With the exceptions of “Gone With the Wind,” “The Godfather,” “Lord of the Rings,” “Wizard of Oz,” and “To Kill a Mockingbird,” not many films live up to the material they were based off of. Is it really impossible to come up with something original?
Hollywood studios churn out a litany of adaptations, remakes, and sequels a year without finding a single gem in the lot.
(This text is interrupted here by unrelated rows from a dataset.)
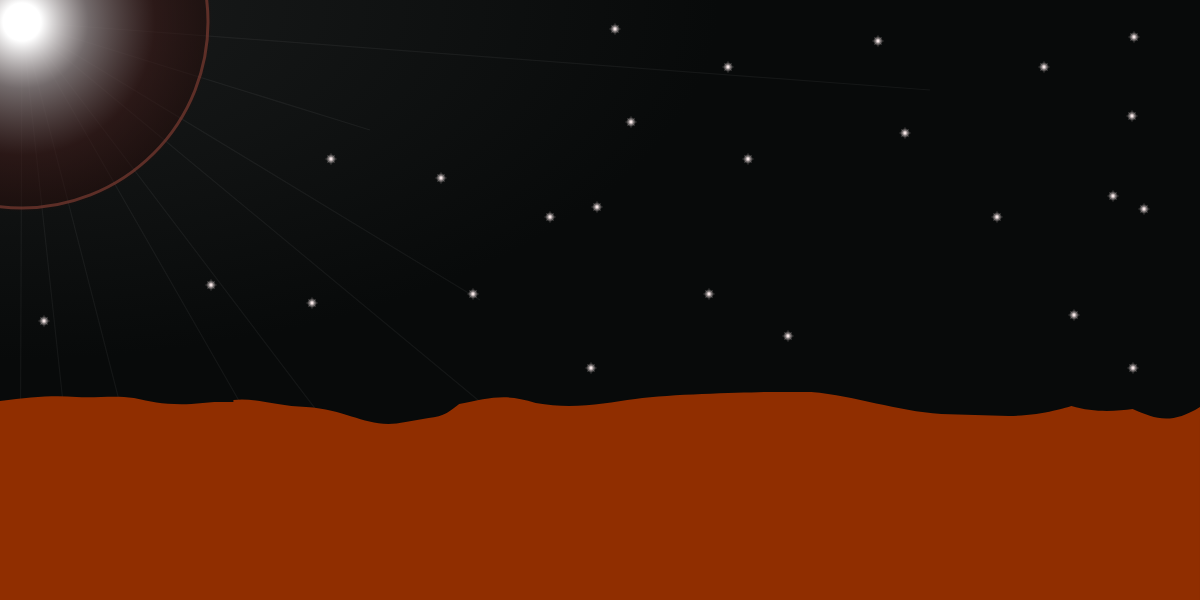
<!DOCTYPE html>
<html lang="en">
<head>
<meta charset="utf-8">
<title>Red Desert Night</title>
<link rel="stylesheet" href="https://fonts.googleapis.com/css2?family=Inter&display=swap">
<style>
:root{
  --sky:#080a0a;
  --sky-glow:#1a1c1c;
  --sand:#902e00;
  --sun-core:#ffffff;
  --sun-ring:#7a3a30;
  --star:#f4e6e6;
}
html,body{margin:0;padding:0;overflow:hidden;background:var(--sky);font-family:"Inter",sans-serif;}
.canvas{width:1200px;height:600px;display:block;}
</style>
</head>
<body>
<svg class="canvas" viewBox="0 0 1200 600" xmlns="http://www.w3.org/2000/svg" role="img" aria-label="Night sky with a bright sun and stars over a red desert">
  <defs>
    <radialGradient id="sky-haze" cx="0" cy="0" r="0.6" gradientUnits="objectBoundingBox">
      <stop offset="0" stop-color="var(--sky-glow)"/>
      <stop offset="1" stop-color="var(--sky)"/>
    </radialGradient>
    <radialGradient id="sun-glow" cx="22" cy="22" r="190" gradientUnits="userSpaceOnUse">
      <stop offset="0" stop-color="var(--sun-core)"/>
      <stop offset="0.1" stop-color="var(--sun-core)"/>
      <stop offset="0.35" stop-color="#8a7f80" stop-opacity="0.8"/>
      <stop offset="0.7" stop-color="#3a1a18" stop-opacity="0.6"/>
      <stop offset="0.96" stop-color="#2a0f0c" stop-opacity="0.5"/>
      <stop offset="1" stop-color="#2a0f0c" stop-opacity="0"/>
    </radialGradient>
    <radialGradient id="star-glow">
      <stop offset="0" stop-color="var(--star)"/>
      <stop offset="0.3" stop-color="var(--star)" stop-opacity="0.7"/>
      <stop offset="1" stop-color="var(--star)" stop-opacity="0"/>
    </radialGradient>
    <g id="star">
      <circle r="5" fill="url(#star-glow)"/>
      <path d="M-6 0H6M0-6V6M-4-4L4 4M-4 4L4-4" stroke="var(--star)" stroke-width="0.3" opacity="0.5"/>
      <circle r="1.4" fill="var(--star)"/>
    </g>
  </defs>

  <rect class="sky" width="1200" height="600" fill="url(#sky-haze)"/>

  <g class="sun-rays" stroke="#ffffff" stroke-opacity="0.05" stroke-width="1.2">
    <path d="M22 22L930 90M22 22L370 130M22 22L480 300M22 22L490 410M22 22L430 560M22 22L250 420M22 22L160 560M22 22L80 560M22 22L20 560"/>
  </g>
  <circle class="sun" cx="22" cy="22" r="190" fill="url(#sun-glow)"/>
  <circle class="sun-ring" cx="22" cy="22" r="186" fill="none" stroke="var(--sun-ring)" stroke-width="3" opacity="0.7"/>

  <g class="stars">
    <use href="#star" x="615" y="29"/><use href="#star" x="878" y="41"/><use href="#star" x="728" y="67"/>
    <use href="#star" x="1044" y="67"/><use href="#star" x="1134" y="37"/><use href="#star" x="631" y="122"/>
    <use href="#star" x="1132" y="116"/><use href="#star" x="905" y="133"/><use href="#star" x="331" y="159"/>
    <use href="#star" x="441" y="178"/><use href="#star" x="748" y="159"/><use href="#star" x="597" y="207"/>
    <use href="#star" x="550" y="217"/><use href="#star" x="997" y="217"/><use href="#star" x="1113" y="196"/>
    <use href="#star" x="1144" y="209"/><use href="#star" x="211" y="285"/><use href="#star" x="312" y="303"/>
    <use href="#star" x="473" y="294"/><use href="#star" x="709" y="294"/><use href="#star" x="44" y="321"/>
    <use href="#star" x="1074" y="315"/><use href="#star" x="788" y="336"/><use href="#star" x="591" y="368"/>
    <use href="#star" x="1133" y="368"/>
  </g>

  <path class="desert" fill="var(--sand)" d="M0 401C40 397 70 395 100 397C130 398 150 395 175 398C200 402 215 405 250 404L280 402L305 402L305 400C330 397 360 406 400 407C460 410 480 430 530 422L560 418C580 417 590 410 600 404C640 398 660 393 700 403C750 410 790 403 830 399C880 394 960 393 1000 392L1060 392C1120 396 1170 411 1230 414L1318 416C1360 416 1395 407 1400 406C1430 413 1460 411 1480 409C1510 419 1530 425 1568 407L1568 600L0 600Z" transform="scale(0.7653 1)"/>
</svg>
</body>
</html>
Another example is Universal Studios, who has recently green lit a reboot of the Spider-man series.
The very first one came out in 2002, only nine years ago, and the Marvel comic super hero is already getting another remake, starring “The Social Network’s” Andy Garfield.
According to boxofficemojo.com, a site that tracks the amount of money films gross a year, in 2010, only two entries in the top ten grossing films a year were actually original works.
These were Chris Nolan’s mind-bending summer blockbuster “Inception,” and the animated children’s comedy “Despicable Me.” The rest of the money makers in 2010 consisted of: “Toy Story 3,” “Alice in Wonderland” based off of Lewis Carroll’s tale, “Iron Man 2” from the Marvel comic. Also included in this list is “The Twilight Saga: Eclipse” from Stephanie Meyer’s international best-seller, “Harry Potter 7: The Deathly Hallows Part I,” “Shrek Forever After,” the fourth sequel in the series. The last two entries in this list includes “How to Train Your Dragon,” penned by the author Cressida Cowell, and Disney’s “Tangled,” based off of the fairytale by the Grimm brothers.
From this group of ten, two are works of complete originality, seven are adaptations of some type of written work, and the last one, “Shrek Forever After,” is another unnecessary Hollywood sequel.
The future looks bleak for original, fresh stories from Hollywood directors and screenwriters, but there is hope. If anything, the $292 million dollars garnered by “Inception” shows us that a film can both be intellectually stimulating and a box office smash.
It’s sad that the film industry, while remaining an industry, has lost touch with the art form of cinema and little movies each year truly strive to break from the conventions of cinema. Year after year, we’re spoon-fed the same exact romantic-comedy, where the boy and girl meet, they chase after each other, experience some sort of misunderstanding, but get together in the end. Films are only being made now to make money, not because they’re art or because a story needs to be told or seen.
“Inception” showed us that films can still be entertaining, make money, and be wholly original all at once.
It was filmmaker Stanley Kubrick who directed films such as “A Clockwork Orange,” and “Eyes Wide Shut” who said, “A film is—or should be—more like music than like fiction,” he said.
“It should be a progression of moods and feelings. The theme, what’s behind the emotion, the meaning, all that comes later.”
If filmmakers are truly masters of the art form, they would heed Kubrick’s advice because I’m begging.
Give the audience something they’re not going to regret like the ten dollars spent on the admission ticket or the ubiquitous stomachache from all the eaten popcorn and candy afterwards.
Give the audience something original, creative, and worthwhile.
Whitney Cyr can be contacted at email@example.com